→ WHAT YOU HAVE TO DO
Take the data below and filter it for lines containing the word "Math"; show each line found.

*** DATA RECORDS Section Begins ***

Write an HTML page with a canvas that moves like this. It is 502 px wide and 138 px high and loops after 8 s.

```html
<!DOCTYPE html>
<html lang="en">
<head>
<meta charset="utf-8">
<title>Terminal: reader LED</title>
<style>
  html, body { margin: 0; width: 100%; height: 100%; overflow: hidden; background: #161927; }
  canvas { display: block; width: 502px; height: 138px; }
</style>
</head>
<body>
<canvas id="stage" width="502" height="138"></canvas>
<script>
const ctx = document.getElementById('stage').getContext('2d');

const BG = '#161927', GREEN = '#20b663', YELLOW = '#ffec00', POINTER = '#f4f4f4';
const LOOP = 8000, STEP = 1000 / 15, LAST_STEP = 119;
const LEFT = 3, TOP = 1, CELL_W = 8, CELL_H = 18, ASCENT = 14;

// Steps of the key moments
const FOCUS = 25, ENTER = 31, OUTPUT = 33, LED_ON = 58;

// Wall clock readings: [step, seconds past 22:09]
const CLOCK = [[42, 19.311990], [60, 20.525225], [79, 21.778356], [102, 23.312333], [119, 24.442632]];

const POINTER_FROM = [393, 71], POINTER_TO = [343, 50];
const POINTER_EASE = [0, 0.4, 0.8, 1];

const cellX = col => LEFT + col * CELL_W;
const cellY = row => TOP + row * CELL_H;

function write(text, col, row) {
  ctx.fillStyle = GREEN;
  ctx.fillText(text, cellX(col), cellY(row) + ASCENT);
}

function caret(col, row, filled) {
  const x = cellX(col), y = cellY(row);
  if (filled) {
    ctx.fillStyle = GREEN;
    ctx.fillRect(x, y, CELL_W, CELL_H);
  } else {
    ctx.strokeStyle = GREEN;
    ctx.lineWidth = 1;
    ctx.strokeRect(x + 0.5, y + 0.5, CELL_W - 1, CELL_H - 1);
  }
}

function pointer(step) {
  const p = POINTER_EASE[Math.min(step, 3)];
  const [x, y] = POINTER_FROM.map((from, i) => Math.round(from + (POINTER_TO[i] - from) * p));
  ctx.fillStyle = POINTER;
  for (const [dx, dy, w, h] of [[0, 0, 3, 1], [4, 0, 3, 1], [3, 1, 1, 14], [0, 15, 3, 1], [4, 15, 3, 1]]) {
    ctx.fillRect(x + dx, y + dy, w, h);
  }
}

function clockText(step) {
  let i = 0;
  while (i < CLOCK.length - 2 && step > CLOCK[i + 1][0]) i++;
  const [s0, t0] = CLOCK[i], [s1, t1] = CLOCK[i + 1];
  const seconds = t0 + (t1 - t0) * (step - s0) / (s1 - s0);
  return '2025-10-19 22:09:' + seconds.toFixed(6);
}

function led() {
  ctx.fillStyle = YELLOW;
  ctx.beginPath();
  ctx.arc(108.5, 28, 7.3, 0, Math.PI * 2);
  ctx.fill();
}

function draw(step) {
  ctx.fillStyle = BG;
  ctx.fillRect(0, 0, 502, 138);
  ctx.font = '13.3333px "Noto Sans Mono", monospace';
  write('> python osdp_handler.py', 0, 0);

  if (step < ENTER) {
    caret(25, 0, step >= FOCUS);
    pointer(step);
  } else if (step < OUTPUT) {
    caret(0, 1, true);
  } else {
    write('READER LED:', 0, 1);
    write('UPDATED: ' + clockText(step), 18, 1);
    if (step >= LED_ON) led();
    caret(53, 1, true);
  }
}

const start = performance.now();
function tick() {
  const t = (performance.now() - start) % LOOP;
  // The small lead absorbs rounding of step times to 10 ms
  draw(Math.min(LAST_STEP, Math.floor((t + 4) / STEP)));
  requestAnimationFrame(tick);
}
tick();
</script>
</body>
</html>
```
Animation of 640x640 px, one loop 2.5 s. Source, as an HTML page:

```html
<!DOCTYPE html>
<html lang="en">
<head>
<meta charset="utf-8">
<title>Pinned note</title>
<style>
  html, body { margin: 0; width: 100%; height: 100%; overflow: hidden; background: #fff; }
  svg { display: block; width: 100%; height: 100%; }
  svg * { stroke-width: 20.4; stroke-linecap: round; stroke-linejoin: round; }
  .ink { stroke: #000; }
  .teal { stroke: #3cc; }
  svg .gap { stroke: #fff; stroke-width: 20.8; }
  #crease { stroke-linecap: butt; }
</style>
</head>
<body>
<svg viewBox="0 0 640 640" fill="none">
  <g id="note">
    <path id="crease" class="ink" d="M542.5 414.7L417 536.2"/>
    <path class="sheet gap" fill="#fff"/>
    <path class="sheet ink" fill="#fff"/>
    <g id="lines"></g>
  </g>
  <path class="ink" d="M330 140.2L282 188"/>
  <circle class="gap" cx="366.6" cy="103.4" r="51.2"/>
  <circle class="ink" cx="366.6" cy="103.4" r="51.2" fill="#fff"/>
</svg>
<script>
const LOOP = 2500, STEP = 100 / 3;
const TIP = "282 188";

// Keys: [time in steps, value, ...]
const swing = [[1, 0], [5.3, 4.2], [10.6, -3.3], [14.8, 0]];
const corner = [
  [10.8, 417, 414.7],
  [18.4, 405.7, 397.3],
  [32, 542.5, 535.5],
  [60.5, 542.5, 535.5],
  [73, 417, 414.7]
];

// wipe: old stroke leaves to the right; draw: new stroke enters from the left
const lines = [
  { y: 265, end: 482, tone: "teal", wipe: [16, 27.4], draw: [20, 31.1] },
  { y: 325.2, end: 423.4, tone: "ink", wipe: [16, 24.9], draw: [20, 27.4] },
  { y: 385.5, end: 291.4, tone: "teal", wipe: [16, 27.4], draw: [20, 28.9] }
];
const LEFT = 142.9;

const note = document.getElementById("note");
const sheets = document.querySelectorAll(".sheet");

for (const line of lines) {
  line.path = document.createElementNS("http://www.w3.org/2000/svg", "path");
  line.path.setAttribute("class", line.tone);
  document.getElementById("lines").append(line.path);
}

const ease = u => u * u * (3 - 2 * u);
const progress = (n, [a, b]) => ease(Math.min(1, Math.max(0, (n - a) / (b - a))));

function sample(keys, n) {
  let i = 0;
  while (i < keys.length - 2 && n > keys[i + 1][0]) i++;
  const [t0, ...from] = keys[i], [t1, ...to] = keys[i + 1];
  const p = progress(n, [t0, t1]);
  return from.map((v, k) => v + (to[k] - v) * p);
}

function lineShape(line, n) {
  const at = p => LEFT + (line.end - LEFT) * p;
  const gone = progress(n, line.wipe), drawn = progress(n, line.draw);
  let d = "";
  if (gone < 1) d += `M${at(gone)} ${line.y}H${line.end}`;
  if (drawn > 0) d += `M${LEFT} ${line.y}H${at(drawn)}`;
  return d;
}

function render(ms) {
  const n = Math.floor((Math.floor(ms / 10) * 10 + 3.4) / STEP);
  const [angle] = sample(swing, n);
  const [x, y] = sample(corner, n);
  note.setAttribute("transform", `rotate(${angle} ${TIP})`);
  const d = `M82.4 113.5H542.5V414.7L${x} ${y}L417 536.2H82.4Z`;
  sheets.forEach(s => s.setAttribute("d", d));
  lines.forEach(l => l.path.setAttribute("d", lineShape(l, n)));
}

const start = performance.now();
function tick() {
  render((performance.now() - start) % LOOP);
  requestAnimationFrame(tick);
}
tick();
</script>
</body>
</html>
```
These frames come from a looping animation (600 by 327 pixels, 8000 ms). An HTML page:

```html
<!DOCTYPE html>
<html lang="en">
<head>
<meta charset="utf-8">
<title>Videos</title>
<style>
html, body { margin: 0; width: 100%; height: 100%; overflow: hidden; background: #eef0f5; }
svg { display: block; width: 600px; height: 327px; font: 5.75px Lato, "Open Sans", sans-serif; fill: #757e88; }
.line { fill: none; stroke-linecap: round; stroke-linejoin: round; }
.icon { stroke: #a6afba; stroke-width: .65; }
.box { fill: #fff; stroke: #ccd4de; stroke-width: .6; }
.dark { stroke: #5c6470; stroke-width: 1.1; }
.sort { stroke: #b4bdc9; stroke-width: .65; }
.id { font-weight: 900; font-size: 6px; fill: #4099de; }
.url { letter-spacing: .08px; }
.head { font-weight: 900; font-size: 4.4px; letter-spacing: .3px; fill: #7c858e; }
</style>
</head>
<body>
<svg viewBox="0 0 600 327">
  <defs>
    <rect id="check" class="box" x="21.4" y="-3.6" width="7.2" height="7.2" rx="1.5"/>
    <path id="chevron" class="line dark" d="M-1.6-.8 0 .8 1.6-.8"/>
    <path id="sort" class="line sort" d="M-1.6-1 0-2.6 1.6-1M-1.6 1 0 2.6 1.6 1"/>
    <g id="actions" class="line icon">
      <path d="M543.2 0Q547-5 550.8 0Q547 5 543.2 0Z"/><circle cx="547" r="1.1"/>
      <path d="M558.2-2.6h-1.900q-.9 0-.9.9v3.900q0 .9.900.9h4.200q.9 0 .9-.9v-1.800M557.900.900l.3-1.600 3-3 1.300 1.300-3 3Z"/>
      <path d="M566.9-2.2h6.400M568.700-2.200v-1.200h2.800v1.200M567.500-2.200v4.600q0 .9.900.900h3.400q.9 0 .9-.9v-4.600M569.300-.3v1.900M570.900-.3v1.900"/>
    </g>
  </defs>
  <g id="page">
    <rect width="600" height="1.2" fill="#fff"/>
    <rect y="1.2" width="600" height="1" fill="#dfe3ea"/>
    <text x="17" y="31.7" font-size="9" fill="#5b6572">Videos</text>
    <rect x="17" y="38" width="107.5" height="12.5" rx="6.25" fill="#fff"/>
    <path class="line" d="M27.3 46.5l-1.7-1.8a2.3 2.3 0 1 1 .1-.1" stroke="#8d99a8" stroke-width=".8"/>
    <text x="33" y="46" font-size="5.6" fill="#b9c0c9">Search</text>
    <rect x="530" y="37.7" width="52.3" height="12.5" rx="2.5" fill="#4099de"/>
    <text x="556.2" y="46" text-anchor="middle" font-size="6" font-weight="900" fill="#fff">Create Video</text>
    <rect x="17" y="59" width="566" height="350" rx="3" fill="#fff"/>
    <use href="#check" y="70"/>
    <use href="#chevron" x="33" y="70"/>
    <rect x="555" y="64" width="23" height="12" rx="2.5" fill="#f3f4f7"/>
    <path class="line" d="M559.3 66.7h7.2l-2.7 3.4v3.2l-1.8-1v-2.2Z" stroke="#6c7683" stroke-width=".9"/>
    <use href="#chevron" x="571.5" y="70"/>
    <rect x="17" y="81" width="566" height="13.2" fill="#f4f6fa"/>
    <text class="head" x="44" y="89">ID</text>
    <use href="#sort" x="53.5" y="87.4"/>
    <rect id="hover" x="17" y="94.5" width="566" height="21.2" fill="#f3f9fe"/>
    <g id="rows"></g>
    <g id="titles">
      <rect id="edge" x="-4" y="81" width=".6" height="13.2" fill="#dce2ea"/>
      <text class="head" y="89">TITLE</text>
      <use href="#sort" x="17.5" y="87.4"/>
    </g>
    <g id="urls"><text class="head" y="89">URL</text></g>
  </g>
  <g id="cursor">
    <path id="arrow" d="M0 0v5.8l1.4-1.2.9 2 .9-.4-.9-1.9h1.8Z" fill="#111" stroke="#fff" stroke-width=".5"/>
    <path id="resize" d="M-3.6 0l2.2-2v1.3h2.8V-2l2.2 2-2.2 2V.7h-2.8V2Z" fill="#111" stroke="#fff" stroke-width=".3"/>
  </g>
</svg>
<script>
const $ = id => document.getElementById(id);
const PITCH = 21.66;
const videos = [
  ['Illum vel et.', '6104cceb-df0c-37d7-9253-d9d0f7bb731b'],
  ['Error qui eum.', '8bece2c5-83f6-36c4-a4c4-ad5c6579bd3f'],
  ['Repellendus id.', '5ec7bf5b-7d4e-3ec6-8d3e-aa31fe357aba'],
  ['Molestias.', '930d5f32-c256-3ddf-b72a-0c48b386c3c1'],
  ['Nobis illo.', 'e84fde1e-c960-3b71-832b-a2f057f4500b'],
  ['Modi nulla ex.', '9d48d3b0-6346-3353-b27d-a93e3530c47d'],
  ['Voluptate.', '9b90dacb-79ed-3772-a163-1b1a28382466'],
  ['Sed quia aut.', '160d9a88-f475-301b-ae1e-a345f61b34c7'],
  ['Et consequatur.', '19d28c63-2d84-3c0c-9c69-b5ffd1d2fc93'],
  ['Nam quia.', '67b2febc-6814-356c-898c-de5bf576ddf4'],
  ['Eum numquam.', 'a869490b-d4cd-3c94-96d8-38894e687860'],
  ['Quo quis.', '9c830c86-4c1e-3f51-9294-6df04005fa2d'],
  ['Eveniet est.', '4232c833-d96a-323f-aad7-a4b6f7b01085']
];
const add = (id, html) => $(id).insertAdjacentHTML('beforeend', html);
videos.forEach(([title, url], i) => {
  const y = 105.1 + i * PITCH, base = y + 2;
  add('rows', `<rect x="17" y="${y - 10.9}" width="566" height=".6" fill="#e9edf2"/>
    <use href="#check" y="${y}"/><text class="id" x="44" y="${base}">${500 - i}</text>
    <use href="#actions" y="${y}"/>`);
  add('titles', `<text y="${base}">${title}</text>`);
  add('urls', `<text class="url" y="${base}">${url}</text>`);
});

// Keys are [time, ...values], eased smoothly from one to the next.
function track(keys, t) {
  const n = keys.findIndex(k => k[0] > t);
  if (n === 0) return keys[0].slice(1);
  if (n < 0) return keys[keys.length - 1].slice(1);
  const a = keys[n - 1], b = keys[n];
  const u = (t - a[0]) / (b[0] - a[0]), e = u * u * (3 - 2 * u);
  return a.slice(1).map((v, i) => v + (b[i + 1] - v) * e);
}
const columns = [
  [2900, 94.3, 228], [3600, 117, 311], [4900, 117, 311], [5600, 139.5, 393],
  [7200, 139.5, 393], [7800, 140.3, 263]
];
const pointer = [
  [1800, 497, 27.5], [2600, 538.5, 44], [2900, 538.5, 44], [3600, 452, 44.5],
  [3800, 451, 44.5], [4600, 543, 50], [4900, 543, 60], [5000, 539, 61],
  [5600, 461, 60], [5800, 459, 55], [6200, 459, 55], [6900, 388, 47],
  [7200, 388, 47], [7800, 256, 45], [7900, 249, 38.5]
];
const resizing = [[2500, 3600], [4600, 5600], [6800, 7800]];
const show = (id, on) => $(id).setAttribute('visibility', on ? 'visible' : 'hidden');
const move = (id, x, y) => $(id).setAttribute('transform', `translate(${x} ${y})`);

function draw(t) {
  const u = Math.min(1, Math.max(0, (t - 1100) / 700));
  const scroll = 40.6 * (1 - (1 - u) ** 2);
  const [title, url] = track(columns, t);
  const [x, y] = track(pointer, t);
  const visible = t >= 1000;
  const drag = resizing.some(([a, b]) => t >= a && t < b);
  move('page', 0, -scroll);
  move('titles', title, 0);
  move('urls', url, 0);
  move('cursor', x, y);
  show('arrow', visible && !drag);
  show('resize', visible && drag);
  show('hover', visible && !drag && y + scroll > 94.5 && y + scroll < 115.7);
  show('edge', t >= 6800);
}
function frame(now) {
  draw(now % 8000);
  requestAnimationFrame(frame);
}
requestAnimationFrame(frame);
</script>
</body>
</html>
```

*** DATA RECORDS Section Ends ***

→ WRITTEN ANSWER
  const p = POINTER_EASE[Math.min(step, 3)];
  const [x, y] = POINTER_FROM.map((from, i) => Math.round(from + (POINTER_TO[i] - from) * p));
  ctx.arc(108.5, 28, 7.3, 0, Math.PI * 2);
  draw(Math.min(LAST_STEP, Math.floor((t + 4) / STEP)));
const progress = (n, [a, b]) => ease(Math.min(1, Math.max(0, (n - a) / (b - a))));
  const n = Math.floor((Math.floor(ms / 10) * 10 + 3.4) / STEP);
  const u = Math.min(1, Math.max(0, (t - 1100) / 700));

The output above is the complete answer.